I picked the birds over to remove the worst of the stubble,  quill ends and any shot, washed inside and out and dried them and giving them a good salting and peppering.  

I had soaked some sultanas, orange peel and dried apricots in orange juice overnight, I mixed this into a packet of sage and onion stuffing (a well-known brand) with some spiced sausage meat (mett) made this up as per the packet and allowed to stand.

I then stuffed each duck with the filling closed the openings with toothpicks, covered with bacon strips and trussed with kitchen twine. I diced some root vegetables and onions placed these breast sides up into a roasting tin with some vegetable stock.


Into a pre-heated oven at 180°C (fan assisted) to take on colour after 20 minutes, removed and turned so that the breast are facing down. Lower the heat to 160° and allowed to slowly cook for a further 40 minutes (check the breast temperature it should be about 50°C, it will rise while resting, but will remain juicy). Cover and allow to rest.
Remove from the roasting tray and pour all of the contents into a saucepan and add a glass or two of white wine, reduce and strain through a sieve. This will be added to the kumquat sauce.

Kumquat sauce
200g small (they are in any case) kumquats (50% in halves and 50% cut into slivers)
2 tbsp. of apricot jelly
2 tsp. of caster sugar
200ml orange juice made up with the orange juice that you soaked the dried fruit in.
Salt and pepper to taste

Add all of the ingredients except the salt and pepper into a saucepan, allow slowly to cook down until it is nice and syrupy, add the stock a little at a time, but still keeping the syrup consistency. Now adjust the seasoning (It may well not require any).

Riesling Sauerkraut
You can buy this ready-made, but in this case I bought normal bio-sauerkraut and added a couple of  bay leaves stuck into 2 halves of onion with cloves, 5 juniper berries, a good handful of sweet Riesling grapes, 2 tsp. of  vegetable stock powder, ¾ of a bottle of Riesling. Add to a large pan and allow to simmer for a couple of hours, I think the longer the better, you can even make it the day before and slowly heat it up to be ready just prior to eating.

Roast Autumn Vegetables
2 large sweet potatoes
500g Hokkaido pumpkin
10 small beetroots
10 small parsnips
2 yellow courgettes

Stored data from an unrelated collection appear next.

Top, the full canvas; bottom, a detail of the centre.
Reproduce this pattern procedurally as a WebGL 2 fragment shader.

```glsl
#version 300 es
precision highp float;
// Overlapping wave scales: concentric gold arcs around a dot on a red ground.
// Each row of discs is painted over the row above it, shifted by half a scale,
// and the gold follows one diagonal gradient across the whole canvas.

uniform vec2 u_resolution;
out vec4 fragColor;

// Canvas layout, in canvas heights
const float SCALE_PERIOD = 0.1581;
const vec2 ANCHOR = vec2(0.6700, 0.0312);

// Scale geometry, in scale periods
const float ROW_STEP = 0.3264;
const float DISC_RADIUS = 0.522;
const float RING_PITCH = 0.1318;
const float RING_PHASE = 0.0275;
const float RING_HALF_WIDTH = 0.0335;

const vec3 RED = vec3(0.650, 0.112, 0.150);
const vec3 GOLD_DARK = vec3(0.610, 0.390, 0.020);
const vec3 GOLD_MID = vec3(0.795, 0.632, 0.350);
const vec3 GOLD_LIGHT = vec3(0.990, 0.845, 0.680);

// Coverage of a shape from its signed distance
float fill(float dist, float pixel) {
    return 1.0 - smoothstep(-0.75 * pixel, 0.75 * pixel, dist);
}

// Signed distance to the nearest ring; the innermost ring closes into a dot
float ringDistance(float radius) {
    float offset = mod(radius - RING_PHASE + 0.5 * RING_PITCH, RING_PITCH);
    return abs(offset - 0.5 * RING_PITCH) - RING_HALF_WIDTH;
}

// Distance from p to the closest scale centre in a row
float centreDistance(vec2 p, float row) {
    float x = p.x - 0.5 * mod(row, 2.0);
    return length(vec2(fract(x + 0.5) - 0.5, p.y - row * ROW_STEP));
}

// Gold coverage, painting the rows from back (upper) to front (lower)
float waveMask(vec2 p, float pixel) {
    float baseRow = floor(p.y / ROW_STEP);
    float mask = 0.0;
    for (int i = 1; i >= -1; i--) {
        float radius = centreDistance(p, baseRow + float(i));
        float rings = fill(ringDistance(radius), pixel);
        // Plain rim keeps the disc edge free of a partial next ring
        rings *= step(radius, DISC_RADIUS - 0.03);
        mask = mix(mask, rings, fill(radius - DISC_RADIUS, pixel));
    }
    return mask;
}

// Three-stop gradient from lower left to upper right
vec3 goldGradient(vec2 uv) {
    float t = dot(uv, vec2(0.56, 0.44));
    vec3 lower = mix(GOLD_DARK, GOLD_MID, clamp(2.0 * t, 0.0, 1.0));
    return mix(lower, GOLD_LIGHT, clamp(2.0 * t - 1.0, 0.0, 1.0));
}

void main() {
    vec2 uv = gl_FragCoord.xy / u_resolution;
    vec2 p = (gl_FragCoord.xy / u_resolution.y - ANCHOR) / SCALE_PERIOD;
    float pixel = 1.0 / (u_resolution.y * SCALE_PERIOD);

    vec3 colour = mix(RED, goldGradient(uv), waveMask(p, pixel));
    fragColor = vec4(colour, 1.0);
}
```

Peel the potatoes, and parsnips, I used only the bulbous top parts and cut them to the same size as the beetroots.  Cut all of the vegetables into pieces of approx. the same size. Parboil the beetroots and the parsnips (two different pans),  when still firm peel the beets and transfer to a roasting tray, add the rest of the vegetables, drizzle all over with olive oil, add some fresh chopped herbs (rosemary, thyme, oregano), fresh ground black pepper and course sea salt, mix well together  so that all are coated, cover with foil and place in the oven to roast for about 1 hour (I roasted at the same time as the duck, duck at the top and veg at the bottom, keep an eye on the veg if they are cooking too quick remove and then replace while the duck is resting.

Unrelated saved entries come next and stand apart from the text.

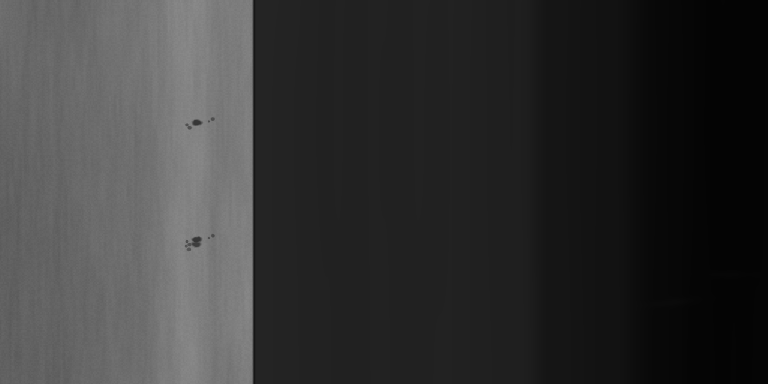
Write a Shadertoy shader that draws this texture.

```glsl
// A brushed grey metal strip with two clusters of pits, beside a dark panel
// that falls to black in soft steps. Smoothstep profiles across the width are
// layered with stretched value noise, and the pits are soft ellipses.

float hash(vec2 p) {
    return fract(sin(dot(p, vec2(127.1, 311.7))) * 43758.5453);
}

float noise(vec2 p) {
    vec2 i = floor(p), f = fract(p);
    f = f * f * (3.0 - 2.0 * f);
    return mix(mix(hash(i), hash(i + vec2(1, 0)), f.x),
               mix(hash(i + vec2(0, 1)), hash(i + vec2(1, 1)), f.x), f.y);
}

// Soft elliptical spot, 1 at its centre
float glow(vec2 p, vec2 centre, vec2 size) {
    vec2 d = (p - centre) / size;
    return exp(-dot(d, d));
}

// Coverage of a cluster: one large pit with small ones around it
float pits(vec2 p, float seed) {
    vec4 spots[5] = vec4[5](
        vec4(0.0, 0.0, 0.013, 0.008), vec4(-0.019, -0.013, 0.006, 0.005),
        vec4(0.041, 0.010, 0.005, 0.005), vec4(-0.026, -0.005, 0.004, 0.004),
        vec4(0.031, 0.004, 0.003, 0.003));
    float cover = 0.0;
    for (int i = 0; i < 5; i++) {
        vec2 d = (p - spots[i].xy) / spots[i].zw;
        float rough = 0.35 * (noise(p * 190.0 + seed) - 0.5);
        float strength = i == 0 ? 0.85 : 0.55;
        cover = max(cover, strength * (1.0 - smoothstep(0.6, 1.3, length(d) + rough)));
    }
    return cover;
}

float metal(vec2 p) {
    // Broad shading across the strip
    float v = mix(0.385, 0.435, smoothstep(0.12, 0.38, p.x));
    v += 0.065 * smoothstep(0.36, 0.49, p.x);
    v -= 0.035 * smoothstep(0.51, 0.57, p.x);
    v += 0.03 * smoothstep(0.57, 0.64, p.x);
    v += 0.025 * glow(p, vec2(0.0, 1.0), vec2(0.5, 0.35));
    v += 0.02 * glow(p, vec2(0.45, 0.95), vec2(0.12, 0.25));
    v += 0.035 * glow(p, vec2(0.52, 0.59), vec2(0.025, 0.10));
    v += 0.03 * glow(p, vec2(0.49, 0.04), vec2(0.025, 0.14));

    // Cloudy patches, vertical brushing and fine grain
    v += 0.025 * (noise(p * vec2(9.0, 5.0)) - 0.5);
    v += 0.022 * (noise(p * vec2(45.0, 5.0) + 7.0) - 0.5);
    v += 0.022 * (noise(p * vec2(150.0, 14.0) + 31.0) - 0.5);
    v += 0.022 * (hash(floor(p * 256.0)) - 0.5);

    // Two pit clusters, the lower one doubled
    float dirt = pits(p - vec2(0.513, 0.680), 0.0);
    dirt = max(dirt, pits(p - vec2(0.513, 0.376), 9.0));
    dirt = max(dirt, 0.9 * pits(p - vec2(0.511, 0.364), 17.0) * step(p.x, 0.54));
    return mix(v, 0.16, dirt);
}

float panel(vec2 p) {
    // Nearly flat charcoal, then two steps down to black
    float v = mix(0.142, 0.131, smoothstep(0.66, 0.85, p.x));
    v -= 0.012 * smoothstep(1.15, 1.38, p.x);
    v -= 0.036 * smoothstep(1.36, 1.43, p.x);
    v -= 0.012 * smoothstep(1.43, 1.60, p.x);
    v -= 0.040 * smoothstep(1.59, 1.72, p.x);
    v -= 0.014 * smoothstep(1.70, 1.86, p.x);

    // Faint vertical bands and dim scuffs near the lower right
    v += 0.004 * (noise(vec2(p.x * 34.0, p.y * 1.5)) - 0.5);
    v += 0.012 * glow(p, vec2(1.75, 0.212 + 0.1 * (p.x - 1.75)), vec2(0.06, 0.009));
    v += 0.008 * glow(p, vec2(1.89, 0.285), vec2(0.05, 0.007));
    return v;
}

void mainImage(out vec4 fragColor, in vec2 fragCoord) {
    vec2 p = fragCoord / iResolution.y;
    p.x = 2.0 * fragCoord.x / iResolution.x;
    float aa = 1.5 / iResolution.y;

    // Sharp boundary with a thin dark seam
    float edge = 0.659;
    float v = mix(metal(p), panel(p), smoothstep(edge - aa, edge + aa, p.x));
    v -= 0.06 * glow(p, vec2(edge + 0.003, p.y), vec2(0.003, 1.0));
    fragColor = vec4(vec3(clamp(v, 0.0, 1.0)), 1.0);
}
```
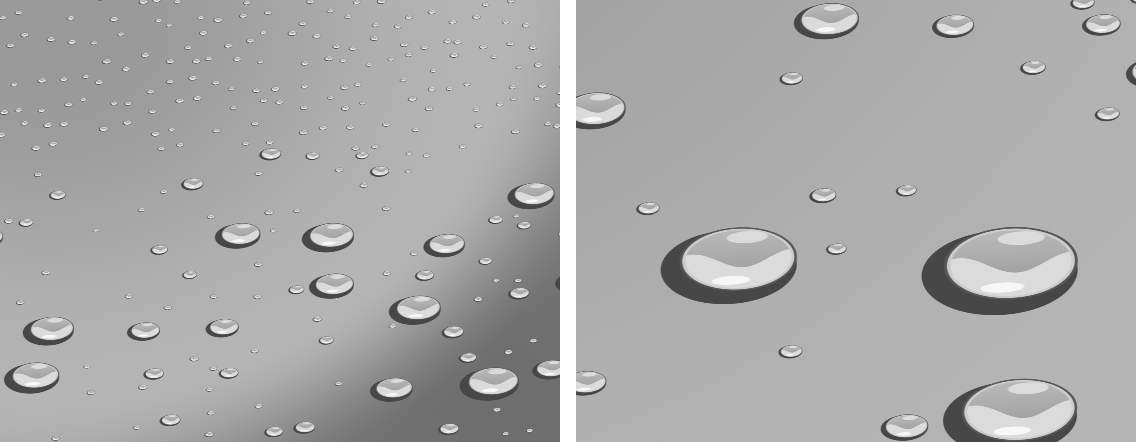
Left: the whole. Right: its middle third, enlarged.
This texture is drawn by a Shadertoy shader. Its source:

```glsl
// Per layer: cell size, smallest radius, largest radius, density
const vec4 LAYERS[3] = vec4[3](
    vec4(0.200, 0.032, 0.060, 0.62),
    vec4(0.105, 0.013, 0.023, 0.50),
    vec4(0.049, 0.0062, 0.0092, 0.78));

vec2 hash2(vec2 p) {
    return fract(sin(vec2(dot(p, vec2(127.1, 311.7)), dot(p, vec2(269.5, 183.3)))) * 43758.55);
}

// Centre and radius of the drop in the cell holding p; radius 0 if empty
vec3 cellDrop(vec2 p, int layer) {
    vec4 kind = LAYERS[layer];
    float seed = float(layer) * 17.0 + 3.0;
    float row = floor(p.y / kind.x);
    float shift = hash2(vec2(row, seed)).x;
    vec2 id = vec2(floor(p.x / kind.x + shift), row);
    vec2 place = hash2(id + seed);
    vec2 pick = hash2(id + seed + 41.3);
    float radius = mix(kind.y, kind.z, pick.x);
    vec2 room = 0.5 * kind.x - radius * vec2(1.25, 0.75);
    vec2 centre = (id - vec2(shift, 0.0) + 0.5) * kind.x
                + (2.0 * place - 1.0) * room + radius * vec2(0.18, 0.14);
    float density = layer == 2 ? mix(0.24, kind.w, smoothstep(0.60, 0.70, centre.y))
                               : kind.w * step(centre.y, 0.66);
    return vec3(centre, pick.y < density ? radius : 0.0);
}

// Smooth-edged ellipse coverage
float ellipse(vec2 q, vec2 centre, vec2 size, float soft) {
    float d = (length((q - centre) / size) - 1.0) * size.y;
    return 1.0 - smoothstep(-soft, soft, d);
}

float paintDrop(float shade, vec2 p, float radius, float pixel) {
    p = mat2(0.998, -0.06, 0.06, 0.998) * p;
    vec2 q = p / (radius * vec2(1.0, 0.54));
    float soft = pixel / radius;
    float lift = mix(0.6, 1.0, smoothstep(0.01, 0.05, radius));

    // Cast shadow and outline
    shade = mix(shade, 0.28, ellipse(q, vec2(-0.18, -0.25) * lift, vec2(1.0 + 0.19 * lift), soft));
    shade = mix(shade, 0.34, ellipse(q, vec2(0.0), vec2(1.02), soft));
    shade = mix(shade, 0.80, ellipse(q, vec2(0.0), vec2(0.975), soft));

    // Grey dome with a wavy pale lower half
    float inside = ellipse(q, vec2(0.0), vec2(0.92), soft);
    float wave = -0.02 - 0.25 * cos(3.6 * q.x - 0.3);
    float pale = 1.0 - smoothstep(-soft, soft, q.y - wave);
    shade = mix(shade, mix(0.66 + 0.07 * q.y, 0.86, pale), inside);

    // Highlights
    shade = mix(shade, 0.86, ellipse(q, vec2(0.18, 0.69), vec2(0.36, 0.19), soft));
    return mix(shade, 0.97, ellipse(q, vec2(-0.15, -0.67), vec2(0.33, 0.14), soft));
}

float background(vec2 p) {
    vec2 q = (p - vec2(0.1, 0.95)) / vec2(1.05, 0.87);
    float r = length(q);
    float diagonal = clamp(-2.0 * q.x * q.y / max(r * r, 0.001), 0.0, 1.0);
    float glow = mix(0.60, 0.71, smoothstep(0.1, 1.0, r));
    return glow - smoothstep(0.97, 1.32, r) * mix(0.10, 0.28, diagonal);
}

void mainImage(out vec4 fragColor, in vec2 fragCoord) {
    vec2 p = fragCoord / iResolution.y;
    float pixel = 0.8 / iResolution.y;
    float shade = background(p);

    // Small drops first; those touching a larger drop are left out
    for (int layer = 2; layer >= 0; layer--) {
        vec3 drop = cellDrop(p, layer);
        bool clear = drop.z > 0.0;
        for (int above = 0; above < layer; above++) {
            vec3 big = cellDrop(drop.xy, above);
            float gap = length((drop.xy - big.xy) / vec2(1.0, 0.6));
            if (big.z > 0.0 && gap < 1.4 * (big.z + drop.z)) clear = false;
        }
        if (clear) shade = paintDrop(shade, p - drop.xy, drop.z, pixel);
    }
    fragColor = vec4(vec3(shade), 1.0);
}
```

Poached pears in red wine

3 pears halved
1bottle of red wine
1 stick of cinnamon bark
2 cloves
3 cardamom pods crushed
6 dsp. of preiselbeer jam or jelly (or any other red berry jam or jelly).
Peel , halve and de-core the pears, poach in the red wine (a red Australian merlot in this case. Remove from the poaching liquid and allow to cool, fill them with the jam

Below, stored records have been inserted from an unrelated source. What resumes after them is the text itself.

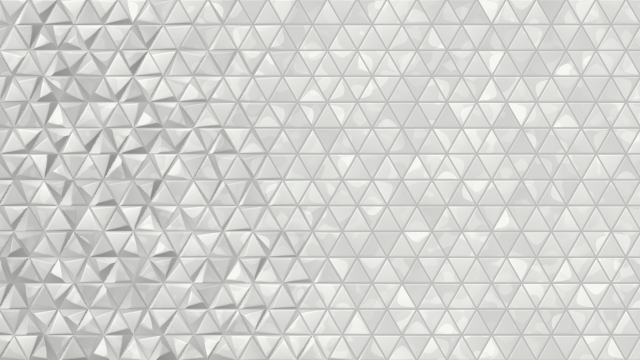
Write a Shadertoy shader that draws this pattern.

```glsl
// Wall of glossy white triangular tiles: 14 rows, about 21 tiles per row.
// Three skewed strip coordinates give each triangle its id and edge distances;
// tilted plates expose wedge-shaped side walls that fade out to the right.

const float ROWS = 13.92;
const vec2 GRID_SHIFT = vec2(0.04, 0.03);
const vec2 LIGHT = vec2(-0.45, 0.89);
const vec3 CERAMIC = vec3(0.998, 1.004, 0.988);

vec3 hash3(vec3 p) {
    p = fract(p * vec3(0.1031, 0.1030, 0.0973));
    p += dot(p, p.yxz + 33.33);
    return fract((p.xxy + p.yxx) * p.zyx);
}

vec2 gradientAt(vec2 cell) {
    float angle = 6.2832 * hash3(vec3(cell, 7.0)).x;
    return vec2(cos(angle), sin(angle));
}

float gradientNoise(vec2 p) {
    vec2 i = floor(p), f = fract(p);
    vec2 u = f * f * f * (f * (f * 6.0 - 15.0) + 10.0);
    vec2 e = vec2(1.0, 0.0);
    float low = mix(dot(gradientAt(i), f), dot(gradientAt(i + e), f - e), u.x);
    float high = mix(dot(gradientAt(i + e.yx), f - e.yx),
                     dot(gradientAt(i + e.xx), f - e.xx), u.x);
    return mix(low, high, u.y);
}

// Distances to the bottom, left and right edge lines, in row heights.
// Facing is +1 for upright triangles and -1 for inverted ones.
vec3 triangleTile(vec2 p, out vec3 id, out float facing) {
    vec3 strips = vec3(p.y, 0.8660 * p.x - 0.5 * p.y, -0.8660 * p.x - 0.5 * p.y);
    id = floor(strips);
    vec3 f = strips - id;
    facing = dot(f, vec3(1.0)) < 1.5 ? 1.0 : -1.0;
    return facing > 0.0 ? f : 1.0 - f;
}

// Strong relief at the left, nearly flat at the right.
float reliefAt(vec2 uv) {
    float x = uv.x + 0.22 * (uv.y - 0.5) + 0.10 * gradientNoise(uv * 5.0);
    return 1.0 - smoothstep(0.12, 0.62, x);
}

// Glazed plate: tilt, slight bowing and curved reflections.
float plateShade(vec3 d, vec2 offset, vec3 seed, vec3 seed2, float relief) {
    vec2 tilt = seed.xy - 0.5;
    float shade = 0.852 + dot(tilt, LIGHT) * mix(0.07, 0.15, relief);
    shade += dot(offset, tilt + 0.35 * LIGHT) * mix(0.07, 0.17, relief);
    float sheen = gradientNoise(offset * 1.5 + seed2.xy * 40.0);
    shade += 0.06 * seed.z * smoothstep(0.08, 0.20, sheen);
    vec2 pair = seed2.x < 0.33 ? d.xy : (seed2.x < 0.66 ? d.yz : d.zx);
    float arc = pair.x * pair.y - mix(0.04, 0.14, seed2.y);
    return shade + 0.10 * pow(seed2.z, 4.0) * smoothstep(-0.008, 0.012, arc);
}

// Side walls: brightness from edge direction, with a ramp along each edge.
vec3 wallShades(vec3 facingLight, vec3 along, vec3 seed) {
    return 0.77 + 0.11 * facingLight + 0.20 * (seed - 0.5) + 0.09 * (along - 0.5);
}

void mainImage(out vec4 fragColor, in vec2 fragCoord) {
    vec2 uv = fragCoord / iResolution.xy;
    vec2 p = fragCoord / iResolution.y * ROWS + GRID_SHIFT;
    float px = ROWS / iResolution.y;

    vec3 id;
    float facing;
    vec3 d = triangleTile(p, id, facing);
    vec3 seed = hash3(id + 50.0);
    vec3 seed2 = hash3(id.zxy + 91.0);
    float relief = reliefAt(uv);

    // Inward edge normals and the position relative to the centroid.
    vec2 nBottom = facing * vec2(0.0, 1.0);
    vec2 nLeft = facing * vec2(0.8660, -0.5);
    vec2 nRight = facing * vec2(-0.8660, -0.5);
    vec2 offset = (nBottom * d.x + nLeft * d.y + nRight * d.z) / 1.5;
    vec3 edgeLight = -vec3(dot(nBottom, LIGHT), dot(nLeft, LIGHT), dot(nRight, LIGHT));

    // Each wall widens from one corner to the next, turning the plate.
    vec3 along = d.yzx / max(d.yzx + d.zxy, 0.0001);
    along = seed.z < 0.5 ? along : 1.0 - along;
    vec3 wallWidth = relief * (0.03 + 0.40 * seed2 * seed2) * along;
    vec3 inner = d - wallWidth - 0.018;
    float rim = min(inner.x, min(inner.y, inner.z));

    // Soft choice of the nearest edge.
    vec3 nearest = clamp(0.5 + (min(inner.yzx, inner.zxy) - inner) / (2.0 * px), 0.0, 1.0);
    nearest /= dot(nearest, vec3(1.0));

    float plate = plateShade(d, offset, seed, seed2, relief);
    float wall = dot(nearest, wallShades(edgeLight, along, seed.zxy));
    wall = mix(0.79, wall, smoothstep(0.0, 0.35, relief));

    // Bevelled rim: bright toward the light, dim away from it.
    float bevel = 1.0 - smoothstep(0.015, 0.025 + 1.5 * px, rim);
    plate += bevel * (0.015 + 0.05 * dot(nearest, edgeLight));
    float shade = mix(wall, plate, smoothstep(-px, px, rim));

    // Thin shadowed joints between tiles and a broad falloff to lower left.
    float joint = min(d.x, min(d.y, d.z));
    float groove = 1.0 - smoothstep(0.008, 0.018 + px, joint);
    shade = mix(shade, 0.73, groove * mix(0.75, 0.45, relief));
    shade -= 0.055 * (1.0 - smoothstep(0.0, 0.6, uv.x)) * (1.0 - 0.6 * uv.y);
    shade += 0.012 * gradientNoise(uv * 3.0 + 4.0);

    fragColor = vec4(clamp(shade, 0.55, 0.965) * CERAMIC, 1.0);
}
```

To serve,
Remove the tooth picks and thread, remove the crispy bacon, halve each of the ducks (I have some special secateurs for this, but a good sharp knife works just as well) , with the stuffing inside still in it, place these on top of the Riesling Sauerkraut in a pretty serving dish, glaze and decorate each with the sauce and glazed kumquats and the crispy bacon.
Decorate with the halved pears.

Pour the remainder of the Kumquat sauce into a sauce boat and serve separate

Put the vegetables into serving dishes and open up the bottle of good wine (red or white the choice is yours, but a nice Riesling would go nice with this meal.